## Task input
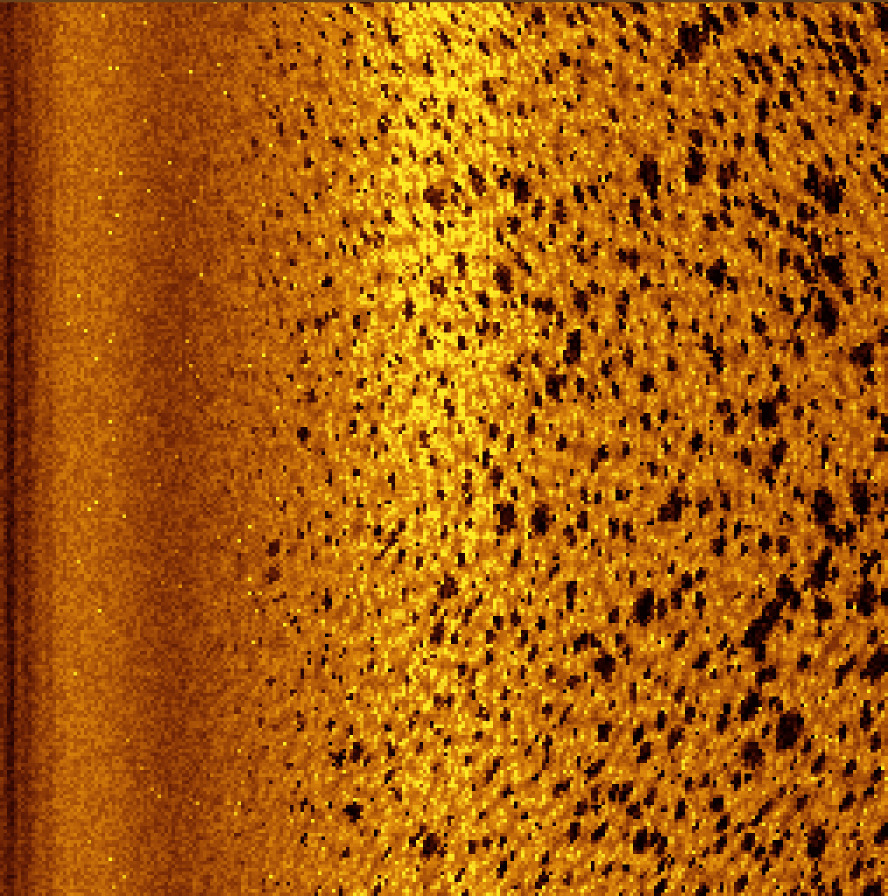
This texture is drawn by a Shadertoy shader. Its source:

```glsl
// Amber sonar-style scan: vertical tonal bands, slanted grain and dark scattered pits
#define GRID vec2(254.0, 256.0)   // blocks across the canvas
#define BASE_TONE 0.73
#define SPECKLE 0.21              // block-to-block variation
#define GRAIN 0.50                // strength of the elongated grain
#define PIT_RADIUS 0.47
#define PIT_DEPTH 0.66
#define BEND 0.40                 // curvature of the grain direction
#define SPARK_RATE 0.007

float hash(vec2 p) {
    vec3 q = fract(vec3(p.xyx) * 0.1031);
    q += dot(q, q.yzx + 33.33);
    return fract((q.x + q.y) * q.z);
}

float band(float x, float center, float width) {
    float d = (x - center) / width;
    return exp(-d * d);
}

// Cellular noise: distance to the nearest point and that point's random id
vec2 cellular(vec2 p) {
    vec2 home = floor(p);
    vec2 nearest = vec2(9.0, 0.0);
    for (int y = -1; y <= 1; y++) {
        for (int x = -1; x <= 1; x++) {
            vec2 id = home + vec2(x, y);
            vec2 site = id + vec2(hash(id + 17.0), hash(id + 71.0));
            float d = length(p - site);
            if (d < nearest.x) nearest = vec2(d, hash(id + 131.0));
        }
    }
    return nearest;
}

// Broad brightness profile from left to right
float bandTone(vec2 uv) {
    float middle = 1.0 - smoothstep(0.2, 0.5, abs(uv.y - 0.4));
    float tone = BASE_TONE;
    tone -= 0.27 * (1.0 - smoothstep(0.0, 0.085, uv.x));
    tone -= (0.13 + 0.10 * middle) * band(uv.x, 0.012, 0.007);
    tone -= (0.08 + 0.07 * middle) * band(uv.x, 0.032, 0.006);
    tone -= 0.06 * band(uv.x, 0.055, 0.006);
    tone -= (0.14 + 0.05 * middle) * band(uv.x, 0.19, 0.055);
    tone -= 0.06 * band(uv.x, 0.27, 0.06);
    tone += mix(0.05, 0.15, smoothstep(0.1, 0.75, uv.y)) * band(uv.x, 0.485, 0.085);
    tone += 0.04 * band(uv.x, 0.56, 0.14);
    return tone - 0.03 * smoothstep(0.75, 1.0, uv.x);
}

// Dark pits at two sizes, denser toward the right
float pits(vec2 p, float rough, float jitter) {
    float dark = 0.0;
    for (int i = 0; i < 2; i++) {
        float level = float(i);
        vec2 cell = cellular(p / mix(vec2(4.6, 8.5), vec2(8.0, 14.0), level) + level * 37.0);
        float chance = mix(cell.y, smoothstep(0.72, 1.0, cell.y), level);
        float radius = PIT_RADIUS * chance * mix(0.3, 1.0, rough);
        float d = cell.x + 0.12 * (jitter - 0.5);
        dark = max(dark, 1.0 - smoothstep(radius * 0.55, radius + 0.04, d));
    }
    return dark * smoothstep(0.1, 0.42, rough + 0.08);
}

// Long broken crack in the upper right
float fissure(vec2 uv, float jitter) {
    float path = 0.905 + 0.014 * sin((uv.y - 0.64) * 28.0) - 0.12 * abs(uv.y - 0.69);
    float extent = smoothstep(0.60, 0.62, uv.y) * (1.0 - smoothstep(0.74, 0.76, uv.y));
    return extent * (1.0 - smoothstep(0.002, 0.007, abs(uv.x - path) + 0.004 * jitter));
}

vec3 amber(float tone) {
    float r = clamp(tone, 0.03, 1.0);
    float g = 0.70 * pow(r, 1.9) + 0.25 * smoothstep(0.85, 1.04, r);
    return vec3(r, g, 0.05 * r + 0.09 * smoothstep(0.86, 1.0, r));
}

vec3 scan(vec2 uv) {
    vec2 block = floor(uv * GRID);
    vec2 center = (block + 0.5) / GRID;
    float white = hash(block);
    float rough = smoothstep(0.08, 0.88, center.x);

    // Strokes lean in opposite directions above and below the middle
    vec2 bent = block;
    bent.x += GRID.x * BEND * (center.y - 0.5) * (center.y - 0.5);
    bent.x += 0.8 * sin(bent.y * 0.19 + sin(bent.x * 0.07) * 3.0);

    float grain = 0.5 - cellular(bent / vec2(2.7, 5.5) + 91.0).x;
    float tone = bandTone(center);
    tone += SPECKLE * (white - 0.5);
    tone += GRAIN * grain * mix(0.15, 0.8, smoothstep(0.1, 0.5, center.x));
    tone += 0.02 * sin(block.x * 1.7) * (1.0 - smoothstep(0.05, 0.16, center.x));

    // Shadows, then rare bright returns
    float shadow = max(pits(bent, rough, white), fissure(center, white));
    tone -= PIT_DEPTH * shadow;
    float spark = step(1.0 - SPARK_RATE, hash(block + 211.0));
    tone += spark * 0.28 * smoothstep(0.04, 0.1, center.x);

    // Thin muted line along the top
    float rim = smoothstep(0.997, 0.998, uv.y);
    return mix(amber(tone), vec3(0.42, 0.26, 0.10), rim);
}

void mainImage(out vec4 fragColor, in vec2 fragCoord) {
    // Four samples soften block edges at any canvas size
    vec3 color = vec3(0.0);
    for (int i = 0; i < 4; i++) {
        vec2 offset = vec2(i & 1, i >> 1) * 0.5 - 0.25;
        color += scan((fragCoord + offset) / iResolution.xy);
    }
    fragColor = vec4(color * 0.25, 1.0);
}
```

## What is expected
Output all the records, word for word, with no pictures in the copy.

## Expected answer
This texture is drawn by a Shadertoy shader. Its source:

```glsl
// Amber sonar-style scan: vertical tonal bands, slanted grain and dark scattered pits
#define GRID vec2(254.0, 256.0)   // blocks across the canvas
#define BASE_TONE 0.73
#define SPECKLE 0.21              // block-to-block variation
#define GRAIN 0.50                // strength of the elongated grain
#define PIT_RADIUS 0.47
#define PIT_DEPTH 0.66
#define BEND 0.40                 // curvature of the grain direction
#define SPARK_RATE 0.007

float hash(vec2 p) {
    vec3 q = fract(vec3(p.xyx) * 0.1031);
    q += dot(q, q.yzx + 33.33);
    return fract((q.x + q.y) * q.z);
}

float band(float x, float center, float width) {
    float d = (x - center) / width;
    return exp(-d * d);
}

// Cellular noise: distance to the nearest point and that point's random id
vec2 cellular(vec2 p) {
    vec2 home = floor(p);
    vec2 nearest = vec2(9.0, 0.0);
    for (int y = -1; y <= 1; y++) {
        for (int x = -1; x <= 1; x++) {
            vec2 id = home + vec2(x, y);
            vec2 site = id + vec2(hash(id + 17.0), hash(id + 71.0));
            float d = length(p - site);
            if (d < nearest.x) nearest = vec2(d, hash(id + 131.0));
        }
    }
    return nearest;
}

// Broad brightness profile from left to right
float bandTone(vec2 uv) {
    float middle = 1.0 - smoothstep(0.2, 0.5, abs(uv.y - 0.4));
    float tone = BASE_TONE;
    tone -= 0.27 * (1.0 - smoothstep(0.0, 0.085, uv.x));
    tone -= (0.13 + 0.10 * middle) * band(uv.x, 0.012, 0.007);
    tone -= (0.08 + 0.07 * middle) * band(uv.x, 0.032, 0.006);
    tone -= 0.06 * band(uv.x, 0.055, 0.006);
    tone -= (0.14 + 0.05 * middle) * band(uv.x, 0.19, 0.055);
    tone -= 0.06 * band(uv.x, 0.27, 0.06);
    tone += mix(0.05, 0.15, smoothstep(0.1, 0.75, uv.y)) * band(uv.x, 0.485, 0.085);
    tone += 0.04 * band(uv.x, 0.56, 0.14);
    return tone - 0.03 * smoothstep(0.75, 1.0, uv.x);
}

// Dark pits at two sizes, denser toward the right
float pits(vec2 p, float rough, float jitter) {
    float dark = 0.0;
    for (int i = 0; i < 2; i++) {
        float level = float(i);
        vec2 cell = cellular(p / mix(vec2(4.6, 8.5), vec2(8.0, 14.0), level) + level * 37.0);
        float chance = mix(cell.y, smoothstep(0.72, 1.0, cell.y), level);
        float radius = PIT_RADIUS * chance * mix(0.3, 1.0, rough);
        float d = cell.x + 0.12 * (jitter - 0.5);
        dark = max(dark, 1.0 - smoothstep(radius * 0.55, radius + 0.04, d));
    }
    return dark * smoothstep(0.1, 0.42, rough + 0.08);
}

// Long broken crack in the upper right
float fissure(vec2 uv, float jitter) {
    float path = 0.905 + 0.014 * sin((uv.y - 0.64) * 28.0) - 0.12 * abs(uv.y - 0.69);
    float extent = smoothstep(0.60, 0.62, uv.y) * (1.0 - smoothstep(0.74, 0.76, uv.y));
    return extent * (1.0 - smoothstep(0.002, 0.007, abs(uv.x - path) + 0.004 * jitter));
}

vec3 amber(float tone) {
    float r = clamp(tone, 0.03, 1.0);
    float g = 0.70 * pow(r, 1.9) + 0.25 * smoothstep(0.85, 1.04, r);
    return vec3(r, g, 0.05 * r + 0.09 * smoothstep(0.86, 1.0, r));
}

vec3 scan(vec2 uv) {
    vec2 block = floor(uv * GRID);
    vec2 center = (block + 0.5) / GRID;
    float white = hash(block);
    float rough = smoothstep(0.08, 0.88, center.x);

    // Strokes lean in opposite directions above and below the middle
    vec2 bent = block;
    bent.x += GRID.x * BEND * (center.y - 0.5) * (center.y - 0.5);
    bent.x += 0.8 * sin(bent.y * 0.19 + sin(bent.x * 0.07) * 3.0);

    float grain = 0.5 - cellular(bent / vec2(2.7, 5.5) + 91.0).x;
    float tone = bandTone(center);
    tone += SPECKLE * (white - 0.5);
    tone += GRAIN * grain * mix(0.15, 0.8, smoothstep(0.1, 0.5, center.x));
    tone += 0.02 * sin(block.x * 1.7) * (1.0 - smoothstep(0.05, 0.16, center.x));

    // Shadows, then rare bright returns
    float shadow = max(pits(bent, rough, white), fissure(center, white));
    tone -= PIT_DEPTH * shadow;
    float spark = step(1.0 - SPARK_RATE, hash(block + 211.0));
    tone += spark * 0.28 * smoothstep(0.04, 0.1, center.x);

    // Thin muted line along the top
    float rim = smoothstep(0.997, 0.998, uv.y);
    return mix(amber(tone), vec3(0.42, 0.26, 0.10), rim);
}

void mainImage(out vec4 fragColor, in vec2 fragCoord) {
    // Four samples soften block edges at any canvas size
    vec3 color = vec3(0.0);
    for (int i = 0; i < 4; i++) {
        vec2 offset = vec2(i & 1, i >> 1) * 0.5 - 0.25;
        color += scan((fragCoord + offset) / iResolution.xy);
    }
    fragColor = vec4(color * 0.25, 1.0);
}
```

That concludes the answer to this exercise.